_What is expected_:
Only an exact copy of the entries will serve as the answer.

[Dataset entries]
● ● ● ● ● ● ●

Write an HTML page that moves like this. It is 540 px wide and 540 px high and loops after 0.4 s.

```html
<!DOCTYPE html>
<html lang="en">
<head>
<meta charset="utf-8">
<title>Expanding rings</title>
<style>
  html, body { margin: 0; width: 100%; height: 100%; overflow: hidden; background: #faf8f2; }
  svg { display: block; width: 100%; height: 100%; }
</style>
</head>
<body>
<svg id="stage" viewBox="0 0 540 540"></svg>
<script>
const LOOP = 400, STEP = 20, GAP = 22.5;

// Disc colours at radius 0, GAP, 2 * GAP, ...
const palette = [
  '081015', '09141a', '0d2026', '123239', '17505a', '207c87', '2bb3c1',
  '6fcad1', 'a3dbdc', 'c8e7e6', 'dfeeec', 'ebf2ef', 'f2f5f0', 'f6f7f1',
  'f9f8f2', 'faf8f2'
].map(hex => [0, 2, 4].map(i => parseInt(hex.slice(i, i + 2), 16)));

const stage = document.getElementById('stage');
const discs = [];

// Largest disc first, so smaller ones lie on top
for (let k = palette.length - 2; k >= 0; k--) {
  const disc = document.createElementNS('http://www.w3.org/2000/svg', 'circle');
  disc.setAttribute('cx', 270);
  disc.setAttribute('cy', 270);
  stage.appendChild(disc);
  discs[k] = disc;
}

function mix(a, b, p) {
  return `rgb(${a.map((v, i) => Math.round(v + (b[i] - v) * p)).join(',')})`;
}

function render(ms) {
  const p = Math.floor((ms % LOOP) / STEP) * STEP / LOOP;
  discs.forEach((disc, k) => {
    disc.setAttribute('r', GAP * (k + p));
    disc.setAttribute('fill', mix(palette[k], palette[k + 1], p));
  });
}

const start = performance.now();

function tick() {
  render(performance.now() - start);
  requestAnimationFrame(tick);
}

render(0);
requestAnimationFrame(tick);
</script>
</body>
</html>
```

● ● ● ● ● ● ●

_Exercise result_:
Write an HTML page that moves like this. It is 540 px wide and 540 px high and loops after 0.4 s.

```html
<!DOCTYPE html>
<html lang="en">
<head>
<meta charset="utf-8">
<title>Expanding rings</title>
<style>
  html, body { margin: 0; width: 100%; height: 100%; overflow: hidden; background: #faf8f2; }
  svg { display: block; width: 100%; height: 100%; }
</style>
</head>
<body>
<svg id="stage" viewBox="0 0 540 540"></svg>
<script>
const LOOP = 400, STEP = 20, GAP = 22.5;

// Disc colours at radius 0, GAP, 2 * GAP, ...
const palette = [
  '081015', '09141a', '0d2026', '123239', '17505a', '207c87', '2bb3c1',
  '6fcad1', 'a3dbdc', 'c8e7e6', 'dfeeec', 'ebf2ef', 'f2f5f0', 'f6f7f1',
  'f9f8f2', 'faf8f2'
].map(hex => [0, 2, 4].map(i => parseInt(hex.slice(i, i + 2), 16)));

const stage = document.getElementById('stage');
const discs = [];

// Largest disc first, so smaller ones lie on top
for (let k = palette.length - 2; k >= 0; k--) {
  const disc = document.createElementNS('http://www.w3.org/2000/svg', 'circle');
  disc.setAttribute('cx', 270);
  disc.setAttribute('cy', 270);
  stage.appendChild(disc);
  discs[k] = disc;
}

function mix(a, b, p) {
  return `rgb(${a.map((v, i) => Math.round(v + (b[i] - v) * p)).join(',')})`;
}

function render(ms) {
  const p = Math.floor((ms % LOOP) / STEP) * STEP / LOOP;
  discs.forEach((disc, k) => {
    disc.setAttribute('r', GAP * (k + p));
    disc.setAttribute('fill', mix(palette[k], palette[k + 1], p));
  });
}

const start = performance.now();

function tick() {
  render(performance.now() - start);
  requestAnimationFrame(tick);
}

render(0);
requestAnimationFrame(tick);
</script>
</body>
</html>
```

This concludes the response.